7. Make a bar graph of the maximum recorded winds (in knots) using all 1995 tropical cyclones.
8. Make a bar graph of the lowest recorded pressures (in millibars) using all 1995 tropical cyclones.
9. Discuss at least four hurricanes with the highest recorded wind speeds. Discuss at least four hurricanes with the lowest recorded pressures. Are you discussing the same storms? Why?
Note: The use of graph-reading skills and map-reading skills are practiced using this activity. Teachers should share this activity with geography teachers, math teachers and media specialists who might like to use this activity, too.
Southern AER is a quarterly publication of the Southeast Regional Climate Center. Funding is provided by a grant from the National Oceanic and Atmospheric Administration.
Weather and Climate Resources for the Classroom
Several fact sheets on drought, floods, and acid rain can be obtained by writing to: National Water Information Clearinghouse, U.S. Geological Survey, 423 National Center Reston, VA 22092. Free fact sheets for the classroom can be obtained from Milli Butterworth/Louise Carroll,NCAR Educational and Outreach Programs, National Center for Atmospheric Research, P.O. Box 3000, Boulder, CO 80307-3000, telephone (303) 497-8601/8611.
The Impact of Climate Change on South Carolina is a publication that describes the climate of South Carolina, the factors that control the climate, and what effects a change in the climate would have on the state. To obtain a copy, please write to: South Carolina State Climate Office, 1201 Main Street, Suite 1100, Columbia, SC 29201, or call (803) 737-0800.

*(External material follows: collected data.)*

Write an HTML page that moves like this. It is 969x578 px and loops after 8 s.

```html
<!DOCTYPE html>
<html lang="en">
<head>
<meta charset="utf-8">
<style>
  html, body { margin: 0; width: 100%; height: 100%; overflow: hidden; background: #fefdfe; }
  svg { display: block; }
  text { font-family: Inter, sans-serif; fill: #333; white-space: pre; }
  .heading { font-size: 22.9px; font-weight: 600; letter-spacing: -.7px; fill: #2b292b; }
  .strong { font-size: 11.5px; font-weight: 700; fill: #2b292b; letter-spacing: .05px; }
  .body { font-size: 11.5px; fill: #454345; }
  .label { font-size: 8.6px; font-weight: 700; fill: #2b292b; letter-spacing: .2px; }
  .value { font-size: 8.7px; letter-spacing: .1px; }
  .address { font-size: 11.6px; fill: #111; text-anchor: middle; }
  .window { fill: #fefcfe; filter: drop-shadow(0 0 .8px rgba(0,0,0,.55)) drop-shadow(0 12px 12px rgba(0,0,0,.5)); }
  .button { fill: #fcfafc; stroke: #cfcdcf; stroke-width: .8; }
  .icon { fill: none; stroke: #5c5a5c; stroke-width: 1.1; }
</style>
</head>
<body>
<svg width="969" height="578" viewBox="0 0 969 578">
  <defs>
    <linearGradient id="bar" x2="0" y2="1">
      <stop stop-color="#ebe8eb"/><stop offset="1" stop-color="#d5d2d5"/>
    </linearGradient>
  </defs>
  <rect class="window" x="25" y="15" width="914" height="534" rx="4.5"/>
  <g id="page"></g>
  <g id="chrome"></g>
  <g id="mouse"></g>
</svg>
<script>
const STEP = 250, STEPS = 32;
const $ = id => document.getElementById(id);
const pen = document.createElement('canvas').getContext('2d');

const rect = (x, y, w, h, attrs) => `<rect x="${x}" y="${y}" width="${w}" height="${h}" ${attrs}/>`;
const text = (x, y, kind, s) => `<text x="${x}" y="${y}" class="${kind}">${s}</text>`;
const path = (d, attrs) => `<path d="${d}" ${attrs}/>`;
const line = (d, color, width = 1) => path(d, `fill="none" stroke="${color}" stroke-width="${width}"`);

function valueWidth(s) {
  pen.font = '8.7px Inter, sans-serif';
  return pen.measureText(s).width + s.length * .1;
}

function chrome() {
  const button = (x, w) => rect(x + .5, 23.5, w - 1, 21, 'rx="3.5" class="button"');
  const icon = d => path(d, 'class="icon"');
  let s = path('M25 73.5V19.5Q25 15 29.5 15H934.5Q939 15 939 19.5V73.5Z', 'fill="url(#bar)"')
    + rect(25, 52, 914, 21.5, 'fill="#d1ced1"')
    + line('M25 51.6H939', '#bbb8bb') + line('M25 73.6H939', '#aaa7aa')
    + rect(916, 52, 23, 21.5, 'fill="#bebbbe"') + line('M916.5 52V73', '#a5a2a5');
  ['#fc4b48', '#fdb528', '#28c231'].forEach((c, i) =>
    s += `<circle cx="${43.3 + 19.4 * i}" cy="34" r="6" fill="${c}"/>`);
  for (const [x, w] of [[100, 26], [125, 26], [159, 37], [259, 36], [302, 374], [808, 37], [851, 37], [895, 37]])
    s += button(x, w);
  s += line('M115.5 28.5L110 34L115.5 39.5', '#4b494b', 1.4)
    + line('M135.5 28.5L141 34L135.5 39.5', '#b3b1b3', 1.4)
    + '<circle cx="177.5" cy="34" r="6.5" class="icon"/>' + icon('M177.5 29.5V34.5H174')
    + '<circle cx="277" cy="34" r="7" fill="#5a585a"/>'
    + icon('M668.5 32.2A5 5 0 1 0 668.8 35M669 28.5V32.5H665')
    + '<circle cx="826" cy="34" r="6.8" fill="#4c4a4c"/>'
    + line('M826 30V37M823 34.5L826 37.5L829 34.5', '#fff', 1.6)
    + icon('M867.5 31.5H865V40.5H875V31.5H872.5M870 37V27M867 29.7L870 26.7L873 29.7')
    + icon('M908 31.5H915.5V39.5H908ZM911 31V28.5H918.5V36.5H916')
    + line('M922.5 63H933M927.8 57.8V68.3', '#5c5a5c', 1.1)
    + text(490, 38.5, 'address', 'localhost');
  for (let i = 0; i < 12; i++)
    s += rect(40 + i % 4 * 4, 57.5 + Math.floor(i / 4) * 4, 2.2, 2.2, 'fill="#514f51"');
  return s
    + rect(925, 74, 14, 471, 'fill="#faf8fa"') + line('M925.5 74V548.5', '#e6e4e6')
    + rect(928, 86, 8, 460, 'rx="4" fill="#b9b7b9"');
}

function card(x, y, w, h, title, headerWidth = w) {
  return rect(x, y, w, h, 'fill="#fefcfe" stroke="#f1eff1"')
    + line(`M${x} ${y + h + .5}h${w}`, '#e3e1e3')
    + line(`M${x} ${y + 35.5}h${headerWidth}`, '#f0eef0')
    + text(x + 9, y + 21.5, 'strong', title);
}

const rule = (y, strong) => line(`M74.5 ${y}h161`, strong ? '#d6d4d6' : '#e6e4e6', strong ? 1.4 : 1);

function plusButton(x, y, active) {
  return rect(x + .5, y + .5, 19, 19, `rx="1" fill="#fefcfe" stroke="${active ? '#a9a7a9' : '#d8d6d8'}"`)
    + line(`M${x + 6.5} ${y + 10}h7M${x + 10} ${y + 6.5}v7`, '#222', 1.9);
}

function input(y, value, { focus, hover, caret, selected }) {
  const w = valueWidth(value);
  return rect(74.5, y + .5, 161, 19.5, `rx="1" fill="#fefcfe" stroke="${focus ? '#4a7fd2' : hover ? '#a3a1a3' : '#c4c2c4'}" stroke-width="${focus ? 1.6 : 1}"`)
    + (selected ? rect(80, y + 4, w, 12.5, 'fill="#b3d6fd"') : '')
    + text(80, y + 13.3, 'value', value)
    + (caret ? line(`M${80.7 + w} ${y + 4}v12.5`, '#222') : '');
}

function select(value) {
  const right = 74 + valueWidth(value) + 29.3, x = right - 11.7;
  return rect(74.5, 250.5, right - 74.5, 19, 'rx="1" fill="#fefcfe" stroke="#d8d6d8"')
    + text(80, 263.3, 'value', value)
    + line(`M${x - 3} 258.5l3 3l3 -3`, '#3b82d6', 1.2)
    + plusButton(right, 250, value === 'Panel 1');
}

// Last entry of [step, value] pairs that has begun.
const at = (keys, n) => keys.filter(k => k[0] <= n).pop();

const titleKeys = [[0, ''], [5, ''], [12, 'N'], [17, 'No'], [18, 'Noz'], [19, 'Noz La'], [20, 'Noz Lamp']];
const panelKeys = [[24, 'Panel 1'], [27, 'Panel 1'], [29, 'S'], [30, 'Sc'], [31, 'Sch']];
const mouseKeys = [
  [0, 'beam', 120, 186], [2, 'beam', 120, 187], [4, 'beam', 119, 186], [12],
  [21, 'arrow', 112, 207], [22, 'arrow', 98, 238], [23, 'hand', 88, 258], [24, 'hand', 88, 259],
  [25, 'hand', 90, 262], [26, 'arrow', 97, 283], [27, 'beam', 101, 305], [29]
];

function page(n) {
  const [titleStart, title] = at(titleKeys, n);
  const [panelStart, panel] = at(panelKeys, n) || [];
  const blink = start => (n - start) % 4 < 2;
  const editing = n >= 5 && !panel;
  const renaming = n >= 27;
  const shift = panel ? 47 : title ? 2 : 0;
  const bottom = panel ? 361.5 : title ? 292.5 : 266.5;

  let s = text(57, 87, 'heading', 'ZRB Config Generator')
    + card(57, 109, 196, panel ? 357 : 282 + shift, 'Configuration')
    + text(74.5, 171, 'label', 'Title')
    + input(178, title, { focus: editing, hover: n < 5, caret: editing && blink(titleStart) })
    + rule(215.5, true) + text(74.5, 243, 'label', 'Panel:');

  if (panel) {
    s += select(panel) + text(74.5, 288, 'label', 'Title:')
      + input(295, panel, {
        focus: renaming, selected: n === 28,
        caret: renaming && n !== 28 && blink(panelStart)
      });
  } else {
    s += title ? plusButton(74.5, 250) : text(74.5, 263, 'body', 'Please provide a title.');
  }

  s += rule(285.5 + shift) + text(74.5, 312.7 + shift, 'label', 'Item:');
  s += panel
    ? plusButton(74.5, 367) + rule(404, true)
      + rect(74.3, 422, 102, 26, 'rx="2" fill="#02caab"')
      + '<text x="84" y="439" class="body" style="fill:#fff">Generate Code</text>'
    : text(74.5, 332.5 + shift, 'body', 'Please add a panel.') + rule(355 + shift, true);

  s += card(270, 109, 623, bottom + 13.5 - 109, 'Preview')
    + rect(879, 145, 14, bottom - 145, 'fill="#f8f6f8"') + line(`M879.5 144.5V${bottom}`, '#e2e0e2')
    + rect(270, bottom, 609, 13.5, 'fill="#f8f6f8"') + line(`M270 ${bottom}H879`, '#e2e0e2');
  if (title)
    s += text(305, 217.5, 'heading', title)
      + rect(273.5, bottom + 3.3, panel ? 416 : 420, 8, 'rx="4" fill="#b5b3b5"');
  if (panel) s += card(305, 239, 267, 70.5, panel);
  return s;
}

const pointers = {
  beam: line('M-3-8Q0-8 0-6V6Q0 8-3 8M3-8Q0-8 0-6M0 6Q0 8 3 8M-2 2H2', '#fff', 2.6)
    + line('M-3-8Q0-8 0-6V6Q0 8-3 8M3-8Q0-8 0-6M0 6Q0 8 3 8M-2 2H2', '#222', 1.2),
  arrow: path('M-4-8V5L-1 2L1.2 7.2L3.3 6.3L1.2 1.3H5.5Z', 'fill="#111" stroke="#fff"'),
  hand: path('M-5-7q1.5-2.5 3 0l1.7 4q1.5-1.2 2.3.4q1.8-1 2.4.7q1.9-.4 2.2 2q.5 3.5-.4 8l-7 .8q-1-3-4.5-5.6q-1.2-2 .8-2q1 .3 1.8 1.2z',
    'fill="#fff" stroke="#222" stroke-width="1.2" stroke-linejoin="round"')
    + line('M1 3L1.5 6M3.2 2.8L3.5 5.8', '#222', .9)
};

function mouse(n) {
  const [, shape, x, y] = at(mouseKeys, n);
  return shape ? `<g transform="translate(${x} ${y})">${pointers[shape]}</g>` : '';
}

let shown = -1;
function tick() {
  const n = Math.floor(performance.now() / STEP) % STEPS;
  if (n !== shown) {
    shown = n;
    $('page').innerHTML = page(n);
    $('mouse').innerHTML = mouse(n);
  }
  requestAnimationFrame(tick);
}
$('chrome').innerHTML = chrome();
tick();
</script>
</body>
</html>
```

Geoscience Resources contains many weather and climate resources for teachers. Two very common items for educators are the Atmospheric Transparency Manual (catalog #71-5260 - cost $120) and the Atmospheric Wall Chart (catalog #71-5250 - cost $17.95). To obtain ordering information, write to: Geoscience Resources, P.O. Box 2096, Burlington, NC, 27216, or call 1-800-742-2677.
HOW THE WEATHERWORKS is a company dedicated to providing weather services to K-12 educators. The 1995 catalog from HOW THE WEATHERWORKS is available to teachers. This is an excellent source for weather related materials for the classroom. To obtain a copy of the catalog write to: HOW THE WEATHERWORKS, 1522 Baylor Avenue, Rockville, Maryland, 20850, or call 1-800-8CLOUD9, or e-mail FOURCLOUDS@AOL.COM.

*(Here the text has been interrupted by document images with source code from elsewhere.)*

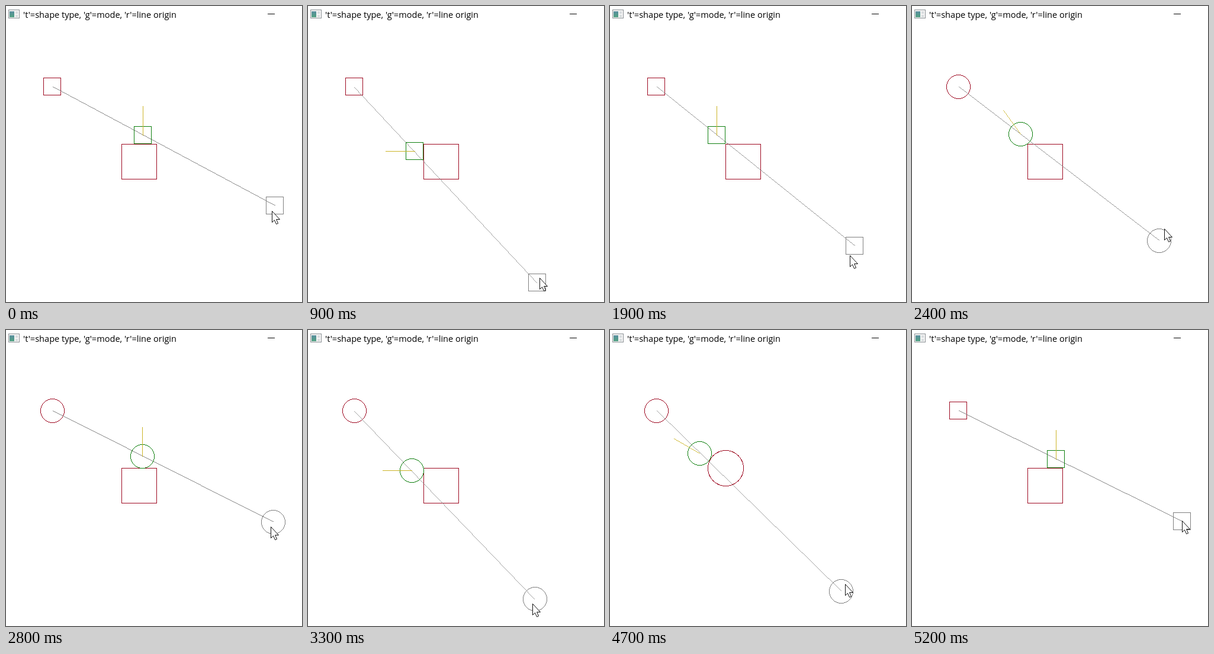
These frames come from a looping animation (500x500 px, 5.3 s). An HTML page:

```html
<!DOCTYPE html>
<html lang="en">
<head>
<meta charset="utf-8">
<title>Shape sweep</title>
<style>
  html, body { margin: 0; width: 100%; height: 100%; overflow: hidden; background: #fff; }
  svg { display: block; }
  text { font: 14.55px "Open Sans", "Noto Sans", sans-serif; }
</style>
</head>
<body>
<svg width="500" height="500" viewBox="0 0 500 500">
  <defs>
    <linearGradient id="pane" x2="0" y2="1">
      <stop stop-color="#5b8fa0"/><stop offset="1" stop-color="#4fa080"/>
    </linearGradient>
  </defs>
  <g shape-rendering="crispEdges">
    <rect x="4.5" y="6.5" width="18" height="14" fill="#f4f4f4" stroke="#8c9296"/>
    <rect x="6" y="9" width="8" height="10" fill="url(#pane)"/>
    <path d="M16 9h4v4h-4zM16 15h4v4h-4z" fill="#d8dcde"/>
    <path d="M442 13.5h12" stroke="#000"/>
  </g>
  <text x="29" y="20">'t'=shape type, 'g'=mode, 'r'=line origin</text>
  <g id="scene" fill="none" shape-rendering="crispEdges"></g>
  <path id="cursor" d="M.5 .5V19.5L4.5 15.7L7.6 22.5L10.6 21.2L7.6 14.5H13.5Z" fill="#fff" stroke="#111"/>
</svg>
<script>
const LOOP = 5300, STEP = 100, CURSOR_LEAD = 60;
const ORIGIN = [78, 136];
const RED = '#9e0a22', GREEN = '#108010', GRAY = '#808080', YELLOW = '#ccb428';

// Turning points of the pointer's swing: time in ms, x, y
const TURNS = [
  [-250, 463, 319.5], [860, 386.3, 468.5], [1490, 457, 319], [2150, 393, 445],
  [2730, 453, 320], [3420, 377.5, 464.6], [4040, 450, 311], [4590, 385, 450], [5230, 456, 322]
];

// The obstacle grown by the mover is a rounded box: half size plus corner radius
const BOXES    = { round: false, roundTarget: false, center: [225, 263], half: 45, radius: 0 };
const DISC_BOX = { round: true,  roundTarget: false, center: [225, 263], half: 30, radius: 20 };
const DISCS    = { round: true,  roundTarget: true,  center: [195, 233], half: 0,  radius: 50 };
const modeAt = t => t < 2100 || t >= 5200 ? BOXES : t < 3500 ? DISC_BOX : DISCS;

function pointerAt(t) {
  const next = TURNS.findIndex(turn => turn[0] > t);
  const [t0, ...from] = TURNS.at(next - 1);
  if (next < 0) return TURNS.at(-1).slice(1);
  const [t1, ...to] = TURNS[next];
  const ease = (1 - Math.cos(Math.PI * (t - t0) / (t1 - t0))) / 2;
  return from.map((v, i) => Math.round(v + (to[i] - v) * ease));
}

// March from the origin towards the end until the grown obstacle is touched
function sweep(end, { center, half, radius }) {
  const delta = end.map((v, i) => v - ORIGIN[i]);
  const length = Math.hypot(...delta);
  let point, normal;
  for (let s = 0, n = 0; n < 200; n++) {
    point = ORIGIN.map((v, i) => v + delta[i] / length * s);
    const offset = point.map((v, i) => v - center[i]);
    const outside = offset.map(v => Math.sign(v) * Math.max(Math.abs(v) - half, 0));
    const dist = Math.hypot(...outside);
    normal = outside.map(v => v / (dist || 1));
    if (dist - radius < 1e-3) break;
    s += dist - radius;
  }
  return { point: point.map(v => Math.floor(v + .01)), normal };
}

const square = (x, y, size, color) =>
  `<rect x="${x + .5}" y="${y + .5}" width="${size}" height="${size}" stroke="${color}"/>`;
const circle = (x, y, r, color) =>
  `<circle cx="${x + .5}" cy="${y + .5}" r="${r}" stroke="${color}"/>`;

// The width keeps a slanted line one pixel thick along its steeper axis
function line([x0, y0], [x1, y1], color) {
  const dx = x1 - x0, dy = y1 - y0;
  const width = Math.max(Math.abs(dx), Math.abs(dy)) / Math.hypot(dx, dy);
  return `<path d="M${x0 + .5} ${y0 + .5}l${dx} ${dy}" stroke="${color}" stroke-width="${width}"/>`;
}

const scene = document.getElementById('scene');
const cursor = document.getElementById('cursor');

function draw(t) {
  const mode = modeAt(t), end = pointerAt(t), hit = sweep(end, mode);
  const mover = ([x, y], color) =>
    mode.round ? circle(x, y, 20, color) : square(x - 15, y - 15, 29, color);
  const tip = hit.point.map((v, i) => v + hit.normal[i] * 50);
  scene.innerHTML =
    (mode.roundTarget ? circle(195, 233, 30, RED) : square(195, 233, 59, RED)) +
    mover(ORIGIN, RED) + mover(end, GRAY) + line(ORIGIN, end, GRAY) +
    mover(hit.point, GREEN) + line(hit.point, tip, YELLOW);
  cursor.setAttribute('transform', `translate(${pointerAt(t + CURSOR_LEAD)})`);
}

const start = performance.now();
function tick() {
  const t = (performance.now() - start) % LOOP;
  draw(Math.floor(t / STEP) * STEP);
  requestAnimationFrame(tick);
}
tick();
</script>
</body>
</html>
```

The Southeast Regional Climate Center is the home of CIRRUS, the Climate Interactive Rapid Retrieval Users System. CIRRUS is an educational medium that provides economically and environmentally important climatic information in a timely and easy to access manner. The system gives students the opportunity to observe and analyze daily weather where they live and enhance their knowledge of their local environment. CIRRUS is accessible through modem or Internet. Educational users can have unlimited access for one year for $25. To obtain subscription information or other information please contact the Southeast Regional Climate Center at (803) 737-0849.
Southern AERA Meeting in Atlanta

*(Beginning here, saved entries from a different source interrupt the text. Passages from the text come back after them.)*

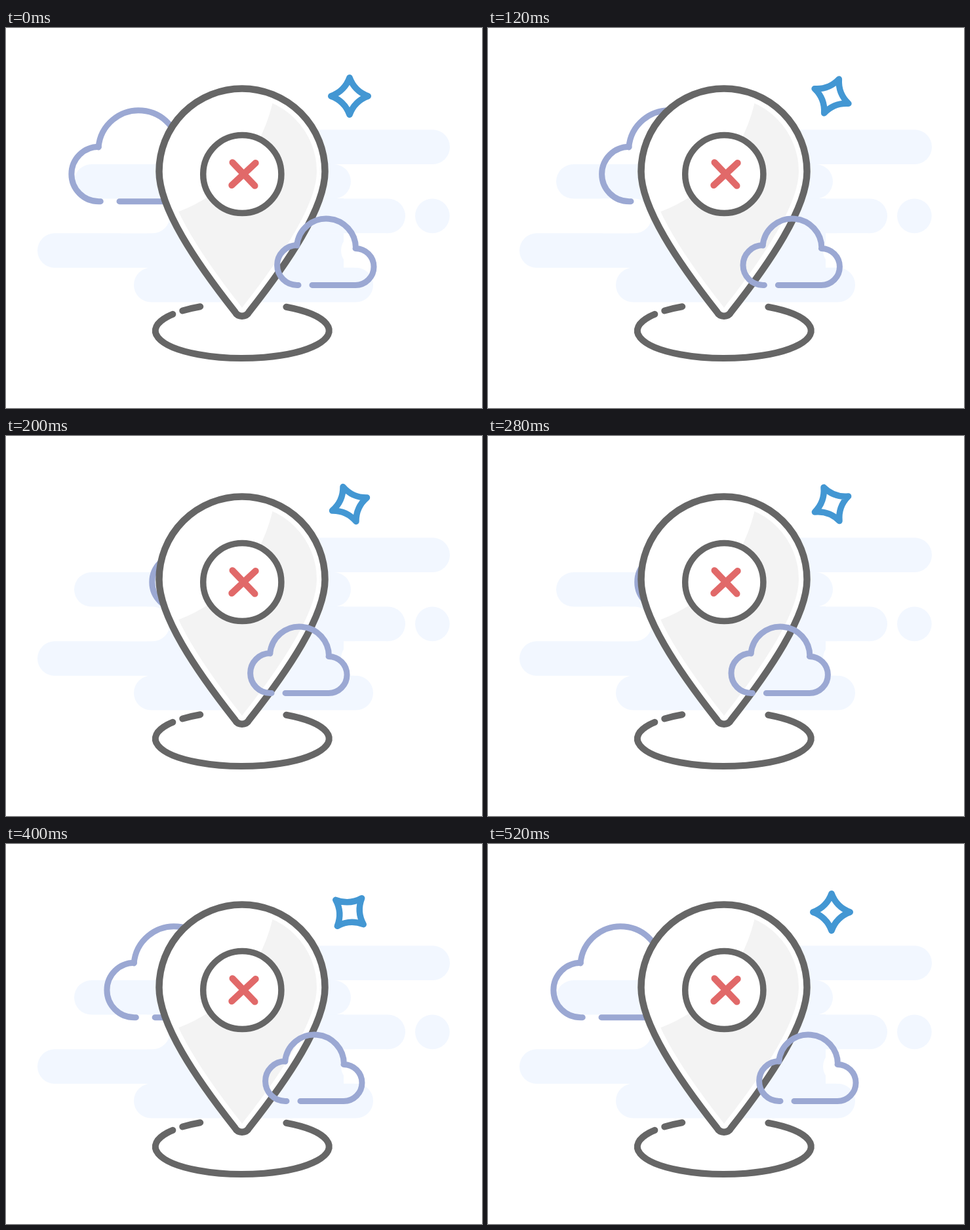
Write an HTML page with a canvas that moves like this. It is 726 px wide and 580 px high and loops after 560 ms.

```html
<!DOCTYPE html>
<html lang="en">
<head>
<meta charset="utf-8">
<title>Location not found</title>
<style>
  html, body { margin: 0; width: 100%; height: 100%; overflow: hidden; background: #fff; }
  canvas { display: block; width: 726px; height: 580px; }
</style>
</head>
<body>
<canvas id="stage" width="726" height="580"></canvas>
<script>
const ctx = document.getElementById('stage').getContext('2d');
const LOOP = 560, STEP = 40, HALF_SWING = 244;
const HAZE = '#f2f7ff', GRAY = '#666', LILAC = '#9ba8d3', BLUE = '#4397d3', RED = '#e16969';
const rad = degrees => degrees * Math.PI / 180;

function stroke(color, width) {
  ctx.strokeStyle = color;
  ctx.lineWidth = width;
  ctx.stroke();
}

function pill(left, right, y, color = HAZE) {
  ctx.fillStyle = color;
  ctx.beginPath();
  ctx.roundRect(left, y, right - left, 52.7, 26.35);
  ctx.fill();
}

function drawHaze() {
  pill(400, 677, 155.2);
  pill(104, 526, 207.9);
  pill(624, 676.7, 260.6);
  pill(195, 560, 365.8);
  ctx.fillStyle = HAZE;
  ctx.fillRect(215, 260, 300, 106.5);
  pill(300, 609, 260.6);
  pill(48, 400, 313.2);
  // Rounded notches on either side of the joined bands
  pill(150, 250, 260.6, '#fff');
  pill(511, 600, 313.2, '#fff');
}

function drawCloud(x, y, scale) {
  ctx.save();
  ctx.translate(x, y);
  ctx.scale(scale, scale);
  ctx.beginPath();
  ctx.moveTo(2, 30.4);
  ctx.arc(0, 0, 30.4, rad(90), rad(270));
  ctx.arc(44.5, -26, 45, rad(185), 0);
  ctx.arc(89, 2.4, 28, rad(-90), rad(90));
  ctx.lineTo(23, 30.4);
  ctx.restore();
  stroke(LILAC, 9);
}

function pinPath() {
  ctx.beginPath();
  ctx.arc(360, 219, 126.5, Math.PI, 0);
  ctx.bezierCurveTo(486.5, 275, 430, 358, 371, 433);
  ctx.bezierCurveTo(366, 442, 354, 442, 349, 433);
  ctx.bezierCurveTo(290, 358, 233.5, 275, 233.5, 219);
  ctx.closePath();
}

function drawPin() {
  ctx.save();
  pinPath();
  ctx.clip();
  ctx.fillStyle = '#fff';
  ctx.fill();
  ctx.beginPath();
  ctx.moveTo(407, 100);
  ctx.lineTo(406, 117);
  ctx.bezierCurveTo(385, 200, 330, 255, 264, 280);
  ctx.lineTo(230, 292);
  ctx.lineTo(230, 500);
  ctx.lineTo(600, 500);
  ctx.lineTo(600, 100);
  ctx.fillStyle = '#f3f3f3';
  ctx.fill();
  pinPath();
  stroke('#fff', 25);
  ctx.restore();

  pinPath();
  stroke(GRAY, 10.5);

  ctx.beginPath();
  ctx.arc(360.3, 223, 59.6, 0, rad(360));
  ctx.fillStyle = '#fff';
  ctx.fill();
  stroke(GRAY, 9.5);

  ctx.beginPath();
  ctx.moveTo(345.5, 205.2);
  ctx.lineTo(379.5, 240.8);
  ctx.moveTo(380.7, 206);
  ctx.lineTo(344.3, 240);
  stroke(RED, 10);
}

function drawGroundRing() {
  for (const [from, to] of [[-59.6, 216.9], [226.6, 241.1]]) {
    ctx.beginPath();
    ctx.ellipse(360.3, 462, 132.5, 42, 0, rad(from), rad(to));
    stroke(GRAY, 10);
  }
}

function drawStar(angle) {
  ctx.save();
  ctx.translate(524, 104);
  ctx.rotate(rad(angle));
  ctx.beginPath();
  ctx.moveTo(0, -28.3);
  for (let i = 0; i < 4; i++) {
    ctx.quadraticCurveTo(7.5, -7.5, 28.3, 0);
    ctx.rotate(rad(90));
  }
  ctx.closePath();
  ctx.restore();
  stroke(BLUE, 9.5);
}

function draw(now) {
  const time = Math.floor(now % LOOP / STEP) * STEP;
  const swing = Math.max(0, 1 - Math.abs(time / HALF_SWING - 1));
  ctx.fillStyle = '#fff';
  ctx.fillRect(0, 0, 726, 580);
  drawHaze();
  drawCloud(141.5 + 150 * swing, 223, 1.37);
  drawPin();
  drawGroundRing();
  drawCloud(444 - 50 * swing, 362, 1);
  drawStar(-135 * swing);
}

ctx.lineCap = ctx.lineJoin = 'round';
const start = performance.now();
function tick() {
  draw(performance.now() - start);
  requestAnimationFrame(tick);
}
tick();
</script>
</body>
</html>
```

We are excited about The American Meteorological Society's Annual Meeting, January 28 thorugh February 2, 1996 in Atlanta. Pat Warthan , GA AERA, and the SERCC have been busy getting things ready for the Southern AERA meeting, concurrent with the AMS meeting. The Southern AERA meeting has been scheduled for Saturday, January 27, 1996. The meeting room will be available to attendees from 3:00 p.m. until 6:00 p.m. Afterwards those interested may eat together at a nearby restaurant. The purpose of the meeting is to present what projects are currently underway, discuss some new projects that could be beneficial, share resources with other teachers, and learn about new sources of data retrieval. We hope to see you there!
Permission is granted for the reproduction of materials contained is this publication.
Southeast Regional Climate Center
S.C. Department of Natural Resources
1201 Main Street, Suite 1100
Columbia, South Carolina 29201
The South Carolina Department of Natural Resources prohibits discrimination on the basis of race, color, sex, national origin, disability, religion, or age. Direct all inquiries to the Office of Human Resources, P.O. Box 167, Columbia, SC 29202.